Items from a dataset
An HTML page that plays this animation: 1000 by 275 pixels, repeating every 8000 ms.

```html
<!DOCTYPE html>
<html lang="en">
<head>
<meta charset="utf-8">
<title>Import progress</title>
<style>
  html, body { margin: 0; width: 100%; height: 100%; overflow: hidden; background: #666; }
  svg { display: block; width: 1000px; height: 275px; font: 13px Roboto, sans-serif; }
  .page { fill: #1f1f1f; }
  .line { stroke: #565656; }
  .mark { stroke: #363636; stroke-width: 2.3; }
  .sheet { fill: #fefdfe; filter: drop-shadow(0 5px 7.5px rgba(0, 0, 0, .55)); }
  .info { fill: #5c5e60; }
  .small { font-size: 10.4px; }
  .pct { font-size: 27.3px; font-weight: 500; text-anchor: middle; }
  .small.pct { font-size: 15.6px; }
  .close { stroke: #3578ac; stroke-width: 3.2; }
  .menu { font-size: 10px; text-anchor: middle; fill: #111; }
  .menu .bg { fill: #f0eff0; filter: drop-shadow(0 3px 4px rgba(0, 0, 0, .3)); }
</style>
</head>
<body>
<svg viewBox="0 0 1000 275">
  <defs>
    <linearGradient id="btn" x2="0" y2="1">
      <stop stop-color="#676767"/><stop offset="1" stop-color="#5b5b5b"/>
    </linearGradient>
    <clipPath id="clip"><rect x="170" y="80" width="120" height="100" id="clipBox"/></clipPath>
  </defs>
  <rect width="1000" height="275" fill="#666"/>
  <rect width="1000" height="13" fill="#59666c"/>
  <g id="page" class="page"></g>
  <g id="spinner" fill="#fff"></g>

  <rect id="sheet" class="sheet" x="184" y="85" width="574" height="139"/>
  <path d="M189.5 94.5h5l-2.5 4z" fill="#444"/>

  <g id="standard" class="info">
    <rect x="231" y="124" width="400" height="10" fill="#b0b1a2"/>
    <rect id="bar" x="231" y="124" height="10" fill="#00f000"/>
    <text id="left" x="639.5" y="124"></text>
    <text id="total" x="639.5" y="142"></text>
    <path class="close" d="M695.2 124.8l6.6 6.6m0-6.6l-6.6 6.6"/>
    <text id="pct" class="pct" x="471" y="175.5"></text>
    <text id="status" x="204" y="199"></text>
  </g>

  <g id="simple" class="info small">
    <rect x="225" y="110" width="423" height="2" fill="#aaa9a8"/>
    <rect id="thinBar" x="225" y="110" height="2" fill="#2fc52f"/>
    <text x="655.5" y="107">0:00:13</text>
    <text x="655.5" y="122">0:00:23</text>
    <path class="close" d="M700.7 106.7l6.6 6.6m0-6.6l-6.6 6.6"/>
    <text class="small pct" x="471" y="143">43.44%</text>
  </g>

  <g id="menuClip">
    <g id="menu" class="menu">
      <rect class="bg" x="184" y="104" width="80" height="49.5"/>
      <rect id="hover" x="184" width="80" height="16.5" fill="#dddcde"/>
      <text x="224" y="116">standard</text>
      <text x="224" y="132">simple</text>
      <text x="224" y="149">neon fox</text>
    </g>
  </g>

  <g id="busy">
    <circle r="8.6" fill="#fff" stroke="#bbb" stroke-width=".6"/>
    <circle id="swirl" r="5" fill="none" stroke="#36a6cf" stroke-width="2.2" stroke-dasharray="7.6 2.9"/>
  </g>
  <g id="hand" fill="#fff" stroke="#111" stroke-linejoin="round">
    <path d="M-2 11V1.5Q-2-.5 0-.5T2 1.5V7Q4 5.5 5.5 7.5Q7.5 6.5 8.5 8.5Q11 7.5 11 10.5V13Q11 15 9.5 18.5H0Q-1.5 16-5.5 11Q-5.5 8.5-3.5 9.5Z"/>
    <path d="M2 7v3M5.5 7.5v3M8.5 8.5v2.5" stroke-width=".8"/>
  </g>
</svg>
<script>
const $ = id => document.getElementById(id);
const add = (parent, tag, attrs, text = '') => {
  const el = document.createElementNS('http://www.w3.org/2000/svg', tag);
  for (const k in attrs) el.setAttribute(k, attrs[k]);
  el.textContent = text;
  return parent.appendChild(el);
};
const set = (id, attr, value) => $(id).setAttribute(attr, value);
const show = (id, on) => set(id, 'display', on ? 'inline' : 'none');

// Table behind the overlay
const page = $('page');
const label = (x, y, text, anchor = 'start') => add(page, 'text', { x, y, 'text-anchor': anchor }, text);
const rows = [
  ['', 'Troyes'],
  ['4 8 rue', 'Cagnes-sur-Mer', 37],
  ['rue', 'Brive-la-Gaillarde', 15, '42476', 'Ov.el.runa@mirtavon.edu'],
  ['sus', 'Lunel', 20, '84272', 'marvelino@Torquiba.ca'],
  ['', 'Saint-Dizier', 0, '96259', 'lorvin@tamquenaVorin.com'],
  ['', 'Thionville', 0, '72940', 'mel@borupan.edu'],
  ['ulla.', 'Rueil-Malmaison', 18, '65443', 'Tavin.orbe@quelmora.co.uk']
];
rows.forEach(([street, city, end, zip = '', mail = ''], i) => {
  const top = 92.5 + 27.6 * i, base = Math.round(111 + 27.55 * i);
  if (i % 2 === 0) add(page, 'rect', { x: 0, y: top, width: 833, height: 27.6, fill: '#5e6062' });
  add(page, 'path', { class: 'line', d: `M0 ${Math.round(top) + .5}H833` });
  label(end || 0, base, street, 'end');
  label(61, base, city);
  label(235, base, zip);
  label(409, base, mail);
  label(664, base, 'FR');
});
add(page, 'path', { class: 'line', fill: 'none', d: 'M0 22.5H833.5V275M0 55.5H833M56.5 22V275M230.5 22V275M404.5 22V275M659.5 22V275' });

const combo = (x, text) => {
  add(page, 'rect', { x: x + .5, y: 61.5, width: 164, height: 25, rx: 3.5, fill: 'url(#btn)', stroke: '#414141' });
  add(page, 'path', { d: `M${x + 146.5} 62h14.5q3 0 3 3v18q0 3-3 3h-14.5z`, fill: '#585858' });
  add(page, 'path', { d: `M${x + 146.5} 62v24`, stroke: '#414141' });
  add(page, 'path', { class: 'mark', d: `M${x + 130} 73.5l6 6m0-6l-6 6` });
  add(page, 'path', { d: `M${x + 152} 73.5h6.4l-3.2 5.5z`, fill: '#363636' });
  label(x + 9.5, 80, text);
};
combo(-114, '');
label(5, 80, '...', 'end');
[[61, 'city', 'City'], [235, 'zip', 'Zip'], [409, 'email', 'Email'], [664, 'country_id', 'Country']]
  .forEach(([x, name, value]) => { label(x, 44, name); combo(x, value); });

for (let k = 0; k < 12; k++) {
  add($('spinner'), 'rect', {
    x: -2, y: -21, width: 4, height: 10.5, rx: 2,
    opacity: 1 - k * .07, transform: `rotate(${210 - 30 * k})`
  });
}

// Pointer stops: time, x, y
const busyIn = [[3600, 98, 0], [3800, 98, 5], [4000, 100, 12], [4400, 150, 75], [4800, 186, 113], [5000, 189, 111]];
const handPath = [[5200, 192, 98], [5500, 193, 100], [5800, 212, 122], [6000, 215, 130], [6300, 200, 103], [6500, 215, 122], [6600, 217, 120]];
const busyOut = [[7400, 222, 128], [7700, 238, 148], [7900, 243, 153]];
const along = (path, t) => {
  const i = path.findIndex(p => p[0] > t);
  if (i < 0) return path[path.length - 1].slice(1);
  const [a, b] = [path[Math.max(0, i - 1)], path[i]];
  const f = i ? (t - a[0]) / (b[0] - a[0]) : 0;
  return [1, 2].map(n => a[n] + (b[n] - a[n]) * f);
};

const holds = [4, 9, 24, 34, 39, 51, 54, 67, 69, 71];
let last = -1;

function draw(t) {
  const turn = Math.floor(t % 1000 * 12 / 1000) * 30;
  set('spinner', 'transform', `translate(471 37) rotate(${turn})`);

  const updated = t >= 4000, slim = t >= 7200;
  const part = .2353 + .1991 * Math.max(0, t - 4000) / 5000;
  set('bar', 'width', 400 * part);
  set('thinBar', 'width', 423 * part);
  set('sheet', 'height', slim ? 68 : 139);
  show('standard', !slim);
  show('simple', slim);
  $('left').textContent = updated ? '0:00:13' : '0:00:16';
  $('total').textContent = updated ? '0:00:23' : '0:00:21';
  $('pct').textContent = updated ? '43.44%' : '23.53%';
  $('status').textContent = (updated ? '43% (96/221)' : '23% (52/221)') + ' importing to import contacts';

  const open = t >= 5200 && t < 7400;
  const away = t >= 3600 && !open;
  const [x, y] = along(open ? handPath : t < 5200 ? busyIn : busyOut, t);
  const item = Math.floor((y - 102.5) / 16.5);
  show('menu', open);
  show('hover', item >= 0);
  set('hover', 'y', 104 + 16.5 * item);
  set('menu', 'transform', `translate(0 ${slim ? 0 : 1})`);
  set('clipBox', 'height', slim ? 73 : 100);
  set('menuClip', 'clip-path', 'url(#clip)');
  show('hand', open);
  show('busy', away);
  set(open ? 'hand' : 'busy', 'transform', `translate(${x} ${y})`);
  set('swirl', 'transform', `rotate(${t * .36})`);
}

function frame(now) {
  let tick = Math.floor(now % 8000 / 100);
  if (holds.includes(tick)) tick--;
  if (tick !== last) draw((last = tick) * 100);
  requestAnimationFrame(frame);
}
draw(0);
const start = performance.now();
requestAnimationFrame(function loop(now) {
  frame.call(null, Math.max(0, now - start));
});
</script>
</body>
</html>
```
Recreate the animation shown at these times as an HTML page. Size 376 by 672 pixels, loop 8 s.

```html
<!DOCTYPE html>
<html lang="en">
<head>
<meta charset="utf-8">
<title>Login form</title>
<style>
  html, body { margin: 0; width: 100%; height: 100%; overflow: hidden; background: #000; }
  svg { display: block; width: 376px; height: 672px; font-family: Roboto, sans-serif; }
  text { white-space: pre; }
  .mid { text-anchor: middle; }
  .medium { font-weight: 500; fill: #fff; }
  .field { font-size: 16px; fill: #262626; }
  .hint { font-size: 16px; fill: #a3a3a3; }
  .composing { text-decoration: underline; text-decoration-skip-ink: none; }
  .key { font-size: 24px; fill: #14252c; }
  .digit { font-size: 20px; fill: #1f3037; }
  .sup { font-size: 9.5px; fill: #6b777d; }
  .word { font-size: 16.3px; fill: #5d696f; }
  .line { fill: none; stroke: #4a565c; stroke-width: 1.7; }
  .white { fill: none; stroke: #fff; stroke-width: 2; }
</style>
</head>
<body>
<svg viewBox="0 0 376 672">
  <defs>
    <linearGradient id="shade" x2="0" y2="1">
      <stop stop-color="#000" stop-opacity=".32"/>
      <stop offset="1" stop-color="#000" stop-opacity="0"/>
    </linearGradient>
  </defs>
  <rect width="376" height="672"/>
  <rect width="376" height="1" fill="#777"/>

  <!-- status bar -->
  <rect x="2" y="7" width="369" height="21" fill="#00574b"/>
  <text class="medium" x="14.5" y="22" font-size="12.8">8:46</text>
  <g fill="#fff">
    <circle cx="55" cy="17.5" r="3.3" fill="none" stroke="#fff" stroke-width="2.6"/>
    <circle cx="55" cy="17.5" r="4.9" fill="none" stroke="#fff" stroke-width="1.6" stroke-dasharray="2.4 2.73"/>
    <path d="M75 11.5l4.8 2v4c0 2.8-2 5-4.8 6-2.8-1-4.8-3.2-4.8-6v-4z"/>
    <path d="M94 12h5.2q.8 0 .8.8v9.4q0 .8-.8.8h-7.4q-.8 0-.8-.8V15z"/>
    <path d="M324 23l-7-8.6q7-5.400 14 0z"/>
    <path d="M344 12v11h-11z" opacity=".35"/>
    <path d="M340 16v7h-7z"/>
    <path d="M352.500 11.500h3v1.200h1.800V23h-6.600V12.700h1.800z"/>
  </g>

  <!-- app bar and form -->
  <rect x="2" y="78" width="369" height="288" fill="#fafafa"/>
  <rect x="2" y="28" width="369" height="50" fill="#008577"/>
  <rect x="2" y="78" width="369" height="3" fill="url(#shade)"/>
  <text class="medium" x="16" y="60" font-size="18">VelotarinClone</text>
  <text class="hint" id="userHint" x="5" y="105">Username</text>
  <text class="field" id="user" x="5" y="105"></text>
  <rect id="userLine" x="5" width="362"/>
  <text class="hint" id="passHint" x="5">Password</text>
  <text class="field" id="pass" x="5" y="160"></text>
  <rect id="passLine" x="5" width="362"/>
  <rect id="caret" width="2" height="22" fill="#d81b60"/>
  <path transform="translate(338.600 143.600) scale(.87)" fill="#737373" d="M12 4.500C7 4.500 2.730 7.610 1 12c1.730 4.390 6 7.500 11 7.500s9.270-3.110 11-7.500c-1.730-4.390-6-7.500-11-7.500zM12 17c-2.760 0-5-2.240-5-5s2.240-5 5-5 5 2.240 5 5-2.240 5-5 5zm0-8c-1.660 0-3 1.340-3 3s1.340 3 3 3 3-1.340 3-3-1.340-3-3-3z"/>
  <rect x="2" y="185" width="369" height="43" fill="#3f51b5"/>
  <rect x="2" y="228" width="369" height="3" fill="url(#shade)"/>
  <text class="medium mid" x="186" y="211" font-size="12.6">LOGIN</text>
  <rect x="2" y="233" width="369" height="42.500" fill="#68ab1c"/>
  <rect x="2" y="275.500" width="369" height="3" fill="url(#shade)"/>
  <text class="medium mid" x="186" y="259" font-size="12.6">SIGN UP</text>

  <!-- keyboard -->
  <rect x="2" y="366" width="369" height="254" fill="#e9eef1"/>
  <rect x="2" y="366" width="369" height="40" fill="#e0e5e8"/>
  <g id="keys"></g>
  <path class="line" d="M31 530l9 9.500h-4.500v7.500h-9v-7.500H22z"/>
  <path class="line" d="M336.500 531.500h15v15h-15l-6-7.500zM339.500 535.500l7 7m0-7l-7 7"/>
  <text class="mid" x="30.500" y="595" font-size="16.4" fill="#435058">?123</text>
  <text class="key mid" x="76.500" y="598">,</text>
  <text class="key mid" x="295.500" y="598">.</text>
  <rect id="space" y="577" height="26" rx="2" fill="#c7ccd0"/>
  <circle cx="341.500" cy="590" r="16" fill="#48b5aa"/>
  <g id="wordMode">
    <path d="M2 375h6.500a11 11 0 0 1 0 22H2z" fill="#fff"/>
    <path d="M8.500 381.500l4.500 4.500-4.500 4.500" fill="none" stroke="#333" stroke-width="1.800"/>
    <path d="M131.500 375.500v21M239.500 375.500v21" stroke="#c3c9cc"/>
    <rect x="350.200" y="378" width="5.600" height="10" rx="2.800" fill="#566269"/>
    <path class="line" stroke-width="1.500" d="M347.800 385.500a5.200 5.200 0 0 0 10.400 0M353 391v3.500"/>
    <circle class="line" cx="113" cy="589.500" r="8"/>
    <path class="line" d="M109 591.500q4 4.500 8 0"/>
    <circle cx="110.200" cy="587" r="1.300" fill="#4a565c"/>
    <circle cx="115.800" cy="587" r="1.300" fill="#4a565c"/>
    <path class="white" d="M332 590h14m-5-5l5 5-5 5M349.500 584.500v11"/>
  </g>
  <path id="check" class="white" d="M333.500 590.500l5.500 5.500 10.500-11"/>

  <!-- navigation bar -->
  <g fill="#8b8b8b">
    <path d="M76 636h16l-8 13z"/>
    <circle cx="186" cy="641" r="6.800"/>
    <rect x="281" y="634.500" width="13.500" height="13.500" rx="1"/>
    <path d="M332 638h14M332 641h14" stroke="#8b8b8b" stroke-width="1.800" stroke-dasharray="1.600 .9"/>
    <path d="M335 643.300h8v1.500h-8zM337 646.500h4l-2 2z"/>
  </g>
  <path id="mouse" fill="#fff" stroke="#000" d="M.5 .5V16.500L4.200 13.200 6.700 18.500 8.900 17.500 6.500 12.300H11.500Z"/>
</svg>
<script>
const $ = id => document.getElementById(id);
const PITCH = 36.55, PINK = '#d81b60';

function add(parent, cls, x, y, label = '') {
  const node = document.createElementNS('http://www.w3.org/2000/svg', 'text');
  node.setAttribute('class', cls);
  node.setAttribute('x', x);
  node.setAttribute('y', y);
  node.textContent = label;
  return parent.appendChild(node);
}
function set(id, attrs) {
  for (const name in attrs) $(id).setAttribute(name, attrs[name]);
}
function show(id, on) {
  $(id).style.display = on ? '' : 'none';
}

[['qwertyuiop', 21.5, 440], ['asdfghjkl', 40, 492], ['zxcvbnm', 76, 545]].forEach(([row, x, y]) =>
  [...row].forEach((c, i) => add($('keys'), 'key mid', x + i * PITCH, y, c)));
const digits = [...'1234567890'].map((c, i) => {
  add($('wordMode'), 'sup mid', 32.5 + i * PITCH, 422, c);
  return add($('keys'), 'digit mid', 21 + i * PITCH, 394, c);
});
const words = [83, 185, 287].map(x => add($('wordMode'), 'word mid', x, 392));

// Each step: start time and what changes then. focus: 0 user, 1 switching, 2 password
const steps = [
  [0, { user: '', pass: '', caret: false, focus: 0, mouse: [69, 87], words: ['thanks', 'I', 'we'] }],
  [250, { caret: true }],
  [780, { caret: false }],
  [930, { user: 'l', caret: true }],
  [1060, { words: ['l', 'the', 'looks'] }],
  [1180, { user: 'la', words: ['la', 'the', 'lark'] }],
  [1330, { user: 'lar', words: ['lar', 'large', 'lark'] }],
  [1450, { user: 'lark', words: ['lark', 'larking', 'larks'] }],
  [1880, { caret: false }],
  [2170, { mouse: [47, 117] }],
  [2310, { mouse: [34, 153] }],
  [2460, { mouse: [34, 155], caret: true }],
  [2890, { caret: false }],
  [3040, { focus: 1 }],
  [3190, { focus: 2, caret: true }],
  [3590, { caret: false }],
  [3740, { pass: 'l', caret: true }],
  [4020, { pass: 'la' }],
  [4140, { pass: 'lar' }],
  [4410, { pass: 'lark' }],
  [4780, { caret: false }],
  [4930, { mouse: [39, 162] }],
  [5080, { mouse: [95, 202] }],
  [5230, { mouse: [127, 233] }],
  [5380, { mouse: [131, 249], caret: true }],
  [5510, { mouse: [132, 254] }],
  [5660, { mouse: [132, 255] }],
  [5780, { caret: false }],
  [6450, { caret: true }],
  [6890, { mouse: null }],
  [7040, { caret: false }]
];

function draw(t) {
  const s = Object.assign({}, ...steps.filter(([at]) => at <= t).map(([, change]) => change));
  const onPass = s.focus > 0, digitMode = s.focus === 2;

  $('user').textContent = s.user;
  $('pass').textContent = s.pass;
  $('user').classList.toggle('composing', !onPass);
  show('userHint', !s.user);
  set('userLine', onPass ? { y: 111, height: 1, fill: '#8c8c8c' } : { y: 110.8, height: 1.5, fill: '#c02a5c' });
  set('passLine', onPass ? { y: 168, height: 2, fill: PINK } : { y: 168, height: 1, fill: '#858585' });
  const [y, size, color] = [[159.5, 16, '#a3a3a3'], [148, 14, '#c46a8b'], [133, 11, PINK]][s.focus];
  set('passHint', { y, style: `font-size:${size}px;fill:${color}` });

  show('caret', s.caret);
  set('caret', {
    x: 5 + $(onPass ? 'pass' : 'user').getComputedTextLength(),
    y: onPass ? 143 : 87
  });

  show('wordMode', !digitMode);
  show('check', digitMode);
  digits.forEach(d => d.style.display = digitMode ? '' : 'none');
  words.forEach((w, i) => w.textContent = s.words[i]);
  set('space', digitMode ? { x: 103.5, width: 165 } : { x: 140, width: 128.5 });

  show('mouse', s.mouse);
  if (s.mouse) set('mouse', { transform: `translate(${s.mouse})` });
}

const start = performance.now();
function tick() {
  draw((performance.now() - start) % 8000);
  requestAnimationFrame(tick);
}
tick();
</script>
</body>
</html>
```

**DIRECTIONS FOR THIS TASK**
When a line contains the string "base", copy it from the records.

**ANSWER AREA**
  const top = 92.5 + 27.6 * i, base = Math.round(111 + 27.55 * i);
  label(end || 0, base, street, 'end');
  label(61, base, city);
  label(235, base, zip);
  label(409, base, mail);
  label(664, base, 'FR');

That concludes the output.